Shonda Rhimes has a message for her daughters: please don’t thank me for my “sacrifices.”
After noticing that all of the Mother’s Day cards out there are about moms giving up so much and being so selfless, Rhimes asks what should be an obvious question, “Where is the greeting card that says, ‘Mother, you taught me how to be a powerful woman.’ ‘Mother, you taught me how to earn a living.’ ‘Mother, you taught me how to speak up for myself and not back down.’?”
Such a great point. And I am certain like many moms, I feel like I should be the one thanking my daughter, for making me stronger and more resilient; more self-forgiving; more appreciative and joyful every day.
For those who don’t have kids, I know this all may sound even more martyrly, and may even incite an eye roll or two. But you see, my daughter was born during the most stressful time of my entire life — I had her in March 2009, in the thick of the recession. Trying to keep your business afloat was just as terrifying as trying to keep a job; the new client inquiries dried up, the monthly retainers were cut in half (if not cut altogether). Hospital bills, mortgage payments, self-employment taxes piled up. One month after giving birth to this beautiful little girl, I had to start working again. No choice. I tried to work with her at home (naively; she was one of those babies who only took a 20-minute nap the entire day!). By the time she reached four months, I had to put her into a Montessori infant care program full-time so I could work full-time. With that added but necessary expense, it was time to get really resourceful.
But that pushed me, is my point: I had to think of new ways to market myself, and hence, I started this space…which led to press and events, which led to amazing exposure, more client work, travel and opportunities. And if you lived and worked through the recession, you know, you just couldn’t bring yourself to say “no” to any opportunity, EVER again.
After fours years of this “luck” and abundance, I was totally exhausted.
But she was my light…and not just for me. Ask anyone, they’ll tell you she is a little bundle of love and energy and warmth and there are definitely times when it completely exhausts and depletes you, it’s just SO much! But boy, you miss that energy when it’s gone. And in October 2014 after returning from New York and the biggest meeting of my career (and subsequently completely missing an important volunteer meeting back home…because I had three calendars…not synced), I hit a wall: she was already almost six, I was running ragged thinking I was being a “great mom” by providing for her, but really, I was completely missing the whole point. And when I finally decided it was time to slow it all down, take on less, say “no” to opportunities (gasp!), dedicate more time to her school and activities and being home and cooking dinner — just being her mom — she pulled me back into her light: singing Michael Bublé songs and dancing around the kitchen island; her big hugs and boundless love; her attention to MY needs (“Mom, you said you needed to go to bed earlier, why were you up so late?“).
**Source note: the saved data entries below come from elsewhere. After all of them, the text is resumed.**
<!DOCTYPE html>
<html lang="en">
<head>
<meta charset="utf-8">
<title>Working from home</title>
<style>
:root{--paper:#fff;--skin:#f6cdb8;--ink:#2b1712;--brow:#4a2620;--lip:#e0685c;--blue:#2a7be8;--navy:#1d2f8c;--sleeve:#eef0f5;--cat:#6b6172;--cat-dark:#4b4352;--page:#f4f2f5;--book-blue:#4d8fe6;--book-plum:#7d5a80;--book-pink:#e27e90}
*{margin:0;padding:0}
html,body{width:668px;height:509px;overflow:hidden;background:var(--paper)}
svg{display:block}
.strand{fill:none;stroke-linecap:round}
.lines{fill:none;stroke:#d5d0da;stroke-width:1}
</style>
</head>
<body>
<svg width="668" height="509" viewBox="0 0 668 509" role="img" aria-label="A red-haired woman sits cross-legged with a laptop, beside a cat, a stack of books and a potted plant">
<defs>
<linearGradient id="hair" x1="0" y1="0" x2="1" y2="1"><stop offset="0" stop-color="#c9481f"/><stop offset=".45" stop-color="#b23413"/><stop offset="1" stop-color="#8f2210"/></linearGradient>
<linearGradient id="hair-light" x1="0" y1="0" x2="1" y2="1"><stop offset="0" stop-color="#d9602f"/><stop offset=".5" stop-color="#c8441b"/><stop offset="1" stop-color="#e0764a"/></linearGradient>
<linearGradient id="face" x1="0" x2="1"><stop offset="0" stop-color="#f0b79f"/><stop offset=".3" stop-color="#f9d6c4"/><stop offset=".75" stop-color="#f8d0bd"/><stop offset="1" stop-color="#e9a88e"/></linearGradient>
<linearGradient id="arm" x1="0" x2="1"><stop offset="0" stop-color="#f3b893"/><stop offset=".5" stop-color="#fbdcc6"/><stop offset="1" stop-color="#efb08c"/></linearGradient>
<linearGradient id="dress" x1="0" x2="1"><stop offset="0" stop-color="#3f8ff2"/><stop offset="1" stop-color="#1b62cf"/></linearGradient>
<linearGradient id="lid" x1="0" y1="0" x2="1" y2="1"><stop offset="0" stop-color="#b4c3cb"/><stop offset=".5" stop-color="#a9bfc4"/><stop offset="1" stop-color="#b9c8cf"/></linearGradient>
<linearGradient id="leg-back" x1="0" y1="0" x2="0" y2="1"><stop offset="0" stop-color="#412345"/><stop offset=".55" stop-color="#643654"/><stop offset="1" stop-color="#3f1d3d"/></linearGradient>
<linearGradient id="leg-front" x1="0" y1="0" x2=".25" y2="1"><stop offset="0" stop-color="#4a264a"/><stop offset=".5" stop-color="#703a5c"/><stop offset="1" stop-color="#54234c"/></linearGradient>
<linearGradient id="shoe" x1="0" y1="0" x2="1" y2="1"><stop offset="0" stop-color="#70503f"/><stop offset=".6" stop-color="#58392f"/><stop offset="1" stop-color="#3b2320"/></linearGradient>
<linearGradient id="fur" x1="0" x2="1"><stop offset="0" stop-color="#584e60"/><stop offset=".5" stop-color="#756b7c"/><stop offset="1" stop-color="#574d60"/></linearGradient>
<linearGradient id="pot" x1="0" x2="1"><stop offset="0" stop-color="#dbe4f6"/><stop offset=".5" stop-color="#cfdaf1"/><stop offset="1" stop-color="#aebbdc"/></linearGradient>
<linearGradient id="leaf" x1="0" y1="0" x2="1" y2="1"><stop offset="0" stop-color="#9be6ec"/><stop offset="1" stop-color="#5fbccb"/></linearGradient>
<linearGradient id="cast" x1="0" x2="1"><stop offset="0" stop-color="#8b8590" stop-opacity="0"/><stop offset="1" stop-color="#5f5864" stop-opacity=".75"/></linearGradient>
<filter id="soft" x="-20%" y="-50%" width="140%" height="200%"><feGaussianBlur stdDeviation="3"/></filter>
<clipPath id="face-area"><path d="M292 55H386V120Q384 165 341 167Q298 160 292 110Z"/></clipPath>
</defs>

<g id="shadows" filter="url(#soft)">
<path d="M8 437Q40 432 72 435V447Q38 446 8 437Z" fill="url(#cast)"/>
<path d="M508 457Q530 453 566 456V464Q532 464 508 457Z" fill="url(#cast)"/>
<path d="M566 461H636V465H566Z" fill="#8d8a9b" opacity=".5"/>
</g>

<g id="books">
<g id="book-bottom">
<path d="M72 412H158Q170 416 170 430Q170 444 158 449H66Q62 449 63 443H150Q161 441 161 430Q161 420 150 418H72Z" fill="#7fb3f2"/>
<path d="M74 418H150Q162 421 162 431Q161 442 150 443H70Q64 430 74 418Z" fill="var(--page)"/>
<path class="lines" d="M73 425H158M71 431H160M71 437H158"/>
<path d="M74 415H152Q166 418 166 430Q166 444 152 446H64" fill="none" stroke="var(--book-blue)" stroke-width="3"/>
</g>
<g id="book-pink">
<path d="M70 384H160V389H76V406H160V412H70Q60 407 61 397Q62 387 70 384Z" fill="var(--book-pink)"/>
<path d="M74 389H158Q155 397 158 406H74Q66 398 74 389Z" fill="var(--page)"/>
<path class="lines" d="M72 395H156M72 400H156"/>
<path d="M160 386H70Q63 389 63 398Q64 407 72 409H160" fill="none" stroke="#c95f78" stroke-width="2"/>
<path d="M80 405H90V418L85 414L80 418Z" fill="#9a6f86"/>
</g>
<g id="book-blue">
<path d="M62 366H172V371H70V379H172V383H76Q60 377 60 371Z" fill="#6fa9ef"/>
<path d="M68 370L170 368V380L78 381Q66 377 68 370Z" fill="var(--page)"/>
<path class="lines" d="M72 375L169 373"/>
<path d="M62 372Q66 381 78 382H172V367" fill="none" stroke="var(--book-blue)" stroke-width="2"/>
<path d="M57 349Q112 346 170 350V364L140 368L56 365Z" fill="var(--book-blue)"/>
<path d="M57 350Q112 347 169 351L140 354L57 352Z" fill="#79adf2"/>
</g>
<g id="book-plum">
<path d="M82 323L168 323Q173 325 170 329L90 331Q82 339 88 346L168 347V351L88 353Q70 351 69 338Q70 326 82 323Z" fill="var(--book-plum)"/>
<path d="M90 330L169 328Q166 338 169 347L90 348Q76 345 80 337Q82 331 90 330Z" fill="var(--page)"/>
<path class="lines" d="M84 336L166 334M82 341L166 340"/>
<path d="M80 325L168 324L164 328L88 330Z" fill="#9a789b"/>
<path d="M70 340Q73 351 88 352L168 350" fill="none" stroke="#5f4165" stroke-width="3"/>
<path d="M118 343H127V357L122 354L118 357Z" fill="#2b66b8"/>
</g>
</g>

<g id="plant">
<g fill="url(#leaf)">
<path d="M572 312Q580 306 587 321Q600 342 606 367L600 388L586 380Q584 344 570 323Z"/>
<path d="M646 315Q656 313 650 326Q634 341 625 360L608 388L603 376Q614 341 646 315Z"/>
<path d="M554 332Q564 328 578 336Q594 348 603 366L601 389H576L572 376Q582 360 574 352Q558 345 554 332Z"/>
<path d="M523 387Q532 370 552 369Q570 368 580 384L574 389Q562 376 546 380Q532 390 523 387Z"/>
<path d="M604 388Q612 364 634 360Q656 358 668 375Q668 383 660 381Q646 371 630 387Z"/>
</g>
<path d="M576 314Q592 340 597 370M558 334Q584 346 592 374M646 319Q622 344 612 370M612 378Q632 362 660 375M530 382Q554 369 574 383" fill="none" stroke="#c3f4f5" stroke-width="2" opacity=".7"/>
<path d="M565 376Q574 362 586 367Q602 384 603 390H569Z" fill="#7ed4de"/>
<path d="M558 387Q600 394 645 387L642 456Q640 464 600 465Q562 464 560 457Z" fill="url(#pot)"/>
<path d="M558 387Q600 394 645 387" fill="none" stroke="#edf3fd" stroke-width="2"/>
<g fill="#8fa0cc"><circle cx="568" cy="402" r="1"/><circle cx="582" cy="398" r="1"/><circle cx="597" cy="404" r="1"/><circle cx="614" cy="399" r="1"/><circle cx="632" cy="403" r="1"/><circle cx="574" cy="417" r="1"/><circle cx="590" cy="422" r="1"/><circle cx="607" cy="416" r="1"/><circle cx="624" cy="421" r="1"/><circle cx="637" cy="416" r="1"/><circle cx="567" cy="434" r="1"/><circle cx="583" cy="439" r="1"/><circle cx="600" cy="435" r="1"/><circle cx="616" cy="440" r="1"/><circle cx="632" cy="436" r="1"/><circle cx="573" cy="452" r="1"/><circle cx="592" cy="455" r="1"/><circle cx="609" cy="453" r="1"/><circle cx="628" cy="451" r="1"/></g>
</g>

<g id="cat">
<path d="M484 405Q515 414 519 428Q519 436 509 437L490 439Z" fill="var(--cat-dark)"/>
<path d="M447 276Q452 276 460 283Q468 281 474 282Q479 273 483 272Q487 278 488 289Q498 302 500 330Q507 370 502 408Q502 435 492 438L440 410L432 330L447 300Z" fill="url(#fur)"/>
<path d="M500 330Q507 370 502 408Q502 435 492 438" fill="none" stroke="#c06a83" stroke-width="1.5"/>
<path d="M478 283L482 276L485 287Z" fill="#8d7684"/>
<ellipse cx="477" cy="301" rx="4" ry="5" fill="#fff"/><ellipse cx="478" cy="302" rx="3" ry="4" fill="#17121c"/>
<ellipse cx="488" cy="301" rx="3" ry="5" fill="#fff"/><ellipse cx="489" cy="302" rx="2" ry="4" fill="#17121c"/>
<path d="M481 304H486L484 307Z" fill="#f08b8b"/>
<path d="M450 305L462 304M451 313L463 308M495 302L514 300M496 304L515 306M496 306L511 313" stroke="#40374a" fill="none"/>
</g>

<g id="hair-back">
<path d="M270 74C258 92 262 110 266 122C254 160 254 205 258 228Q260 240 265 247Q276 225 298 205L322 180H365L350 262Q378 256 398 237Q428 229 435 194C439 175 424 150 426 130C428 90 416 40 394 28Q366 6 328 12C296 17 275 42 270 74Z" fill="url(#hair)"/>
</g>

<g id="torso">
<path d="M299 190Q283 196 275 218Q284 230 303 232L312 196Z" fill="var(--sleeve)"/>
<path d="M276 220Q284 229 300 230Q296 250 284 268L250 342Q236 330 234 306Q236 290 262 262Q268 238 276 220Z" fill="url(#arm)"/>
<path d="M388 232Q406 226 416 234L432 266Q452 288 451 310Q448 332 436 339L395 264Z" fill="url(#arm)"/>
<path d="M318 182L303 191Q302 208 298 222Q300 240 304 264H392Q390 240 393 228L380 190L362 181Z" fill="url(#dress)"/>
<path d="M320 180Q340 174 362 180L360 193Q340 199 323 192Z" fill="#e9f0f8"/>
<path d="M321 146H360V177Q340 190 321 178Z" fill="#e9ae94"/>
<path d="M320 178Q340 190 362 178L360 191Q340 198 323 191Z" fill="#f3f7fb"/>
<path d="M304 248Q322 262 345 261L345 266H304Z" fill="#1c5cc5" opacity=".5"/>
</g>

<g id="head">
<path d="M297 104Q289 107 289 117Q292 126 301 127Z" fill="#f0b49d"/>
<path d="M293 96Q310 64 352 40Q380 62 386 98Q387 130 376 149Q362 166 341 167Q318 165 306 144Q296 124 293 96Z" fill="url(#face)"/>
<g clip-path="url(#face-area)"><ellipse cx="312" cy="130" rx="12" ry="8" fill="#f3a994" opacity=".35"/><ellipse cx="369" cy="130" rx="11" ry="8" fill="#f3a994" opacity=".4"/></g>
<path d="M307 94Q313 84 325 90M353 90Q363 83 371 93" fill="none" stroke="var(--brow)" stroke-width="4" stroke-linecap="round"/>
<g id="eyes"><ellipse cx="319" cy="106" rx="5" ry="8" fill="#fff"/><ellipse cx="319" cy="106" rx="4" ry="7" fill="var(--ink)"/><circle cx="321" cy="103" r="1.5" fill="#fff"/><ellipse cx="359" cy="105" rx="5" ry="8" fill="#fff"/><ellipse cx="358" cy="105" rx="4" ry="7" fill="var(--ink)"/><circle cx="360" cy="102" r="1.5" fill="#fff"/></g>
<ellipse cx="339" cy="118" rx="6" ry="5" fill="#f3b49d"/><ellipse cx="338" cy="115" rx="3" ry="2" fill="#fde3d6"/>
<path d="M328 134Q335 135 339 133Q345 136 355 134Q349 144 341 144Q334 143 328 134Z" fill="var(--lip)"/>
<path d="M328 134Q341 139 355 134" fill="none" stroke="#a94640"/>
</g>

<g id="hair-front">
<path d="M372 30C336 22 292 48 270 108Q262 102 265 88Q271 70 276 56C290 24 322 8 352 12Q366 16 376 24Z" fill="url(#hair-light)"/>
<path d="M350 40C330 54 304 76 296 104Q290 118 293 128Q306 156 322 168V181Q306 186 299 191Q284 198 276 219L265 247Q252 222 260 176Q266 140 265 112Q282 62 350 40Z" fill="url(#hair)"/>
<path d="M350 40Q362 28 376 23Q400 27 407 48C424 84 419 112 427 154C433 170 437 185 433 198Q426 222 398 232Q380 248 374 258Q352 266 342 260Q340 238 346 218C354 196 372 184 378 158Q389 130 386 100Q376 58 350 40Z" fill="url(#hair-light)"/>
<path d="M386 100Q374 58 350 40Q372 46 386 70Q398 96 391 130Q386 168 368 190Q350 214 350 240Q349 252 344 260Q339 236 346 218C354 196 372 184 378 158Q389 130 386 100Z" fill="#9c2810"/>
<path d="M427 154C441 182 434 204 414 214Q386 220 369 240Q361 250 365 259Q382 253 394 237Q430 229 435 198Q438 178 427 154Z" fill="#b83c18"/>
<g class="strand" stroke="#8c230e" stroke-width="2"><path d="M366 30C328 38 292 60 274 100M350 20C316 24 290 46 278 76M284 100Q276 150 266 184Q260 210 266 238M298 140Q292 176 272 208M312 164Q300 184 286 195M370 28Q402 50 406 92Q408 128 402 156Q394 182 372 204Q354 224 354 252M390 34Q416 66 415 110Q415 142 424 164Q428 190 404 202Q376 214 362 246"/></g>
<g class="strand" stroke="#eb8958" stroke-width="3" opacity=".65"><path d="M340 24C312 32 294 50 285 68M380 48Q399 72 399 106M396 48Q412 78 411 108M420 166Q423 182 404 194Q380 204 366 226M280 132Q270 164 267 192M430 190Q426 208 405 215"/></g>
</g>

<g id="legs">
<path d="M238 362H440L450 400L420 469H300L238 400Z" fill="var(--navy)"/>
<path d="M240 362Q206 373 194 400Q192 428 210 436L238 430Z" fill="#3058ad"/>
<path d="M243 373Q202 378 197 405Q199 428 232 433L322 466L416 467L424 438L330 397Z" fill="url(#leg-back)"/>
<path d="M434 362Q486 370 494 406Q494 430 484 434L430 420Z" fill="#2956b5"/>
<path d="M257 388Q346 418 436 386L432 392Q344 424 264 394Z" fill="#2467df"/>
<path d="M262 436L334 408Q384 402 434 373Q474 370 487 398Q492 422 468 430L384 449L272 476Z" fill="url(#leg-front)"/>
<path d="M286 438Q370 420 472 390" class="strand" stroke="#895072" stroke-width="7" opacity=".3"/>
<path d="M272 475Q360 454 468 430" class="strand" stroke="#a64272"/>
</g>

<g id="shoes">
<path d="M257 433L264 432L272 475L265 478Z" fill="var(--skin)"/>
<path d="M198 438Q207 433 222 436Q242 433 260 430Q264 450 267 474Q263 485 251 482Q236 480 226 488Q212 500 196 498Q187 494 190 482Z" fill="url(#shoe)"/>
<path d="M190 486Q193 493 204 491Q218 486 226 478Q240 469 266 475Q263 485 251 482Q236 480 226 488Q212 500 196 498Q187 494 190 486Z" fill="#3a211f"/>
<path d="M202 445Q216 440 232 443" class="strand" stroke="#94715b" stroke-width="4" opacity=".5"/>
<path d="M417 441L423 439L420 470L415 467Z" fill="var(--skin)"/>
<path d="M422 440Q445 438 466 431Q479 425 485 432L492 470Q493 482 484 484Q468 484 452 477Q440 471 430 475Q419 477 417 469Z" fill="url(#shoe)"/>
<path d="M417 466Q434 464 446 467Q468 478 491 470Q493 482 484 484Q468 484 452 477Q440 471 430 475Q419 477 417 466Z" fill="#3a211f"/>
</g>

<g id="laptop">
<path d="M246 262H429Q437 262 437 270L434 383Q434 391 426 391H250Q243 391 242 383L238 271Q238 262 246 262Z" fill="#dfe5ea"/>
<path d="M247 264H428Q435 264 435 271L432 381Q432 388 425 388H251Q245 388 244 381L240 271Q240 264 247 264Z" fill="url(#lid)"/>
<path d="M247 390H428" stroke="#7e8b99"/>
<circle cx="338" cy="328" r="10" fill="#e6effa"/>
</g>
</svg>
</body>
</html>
So, long story short: for me, being a mom is NOT a sacrifice. Rather, it’s what I’m most grateful for. I’m the one who is thankful that through this experience of being mom to this amazing little girl, I’ve become a more powerful woman, I’ve learned how to earn new livings, I’ve gained the ability to say “no” and stand up for myself and our precious time together. I might never be the mom who brings homemade cookies to a bake sale or chaperones field trips or knows what the heck to do with leprechaun traps (what?!), but…I hope she’ll want to be a powerful and resilient woman too.
I don’t often use this page as a personal journal, but I thought perhaps there were other moms out there feeling as grateful as I am today. So THANK YOU LEIGHTON, you are more to me than I could have ever imagined deserving in life.
Love, your mommy!
And Happy Mother’s Day to all the other mommies out there!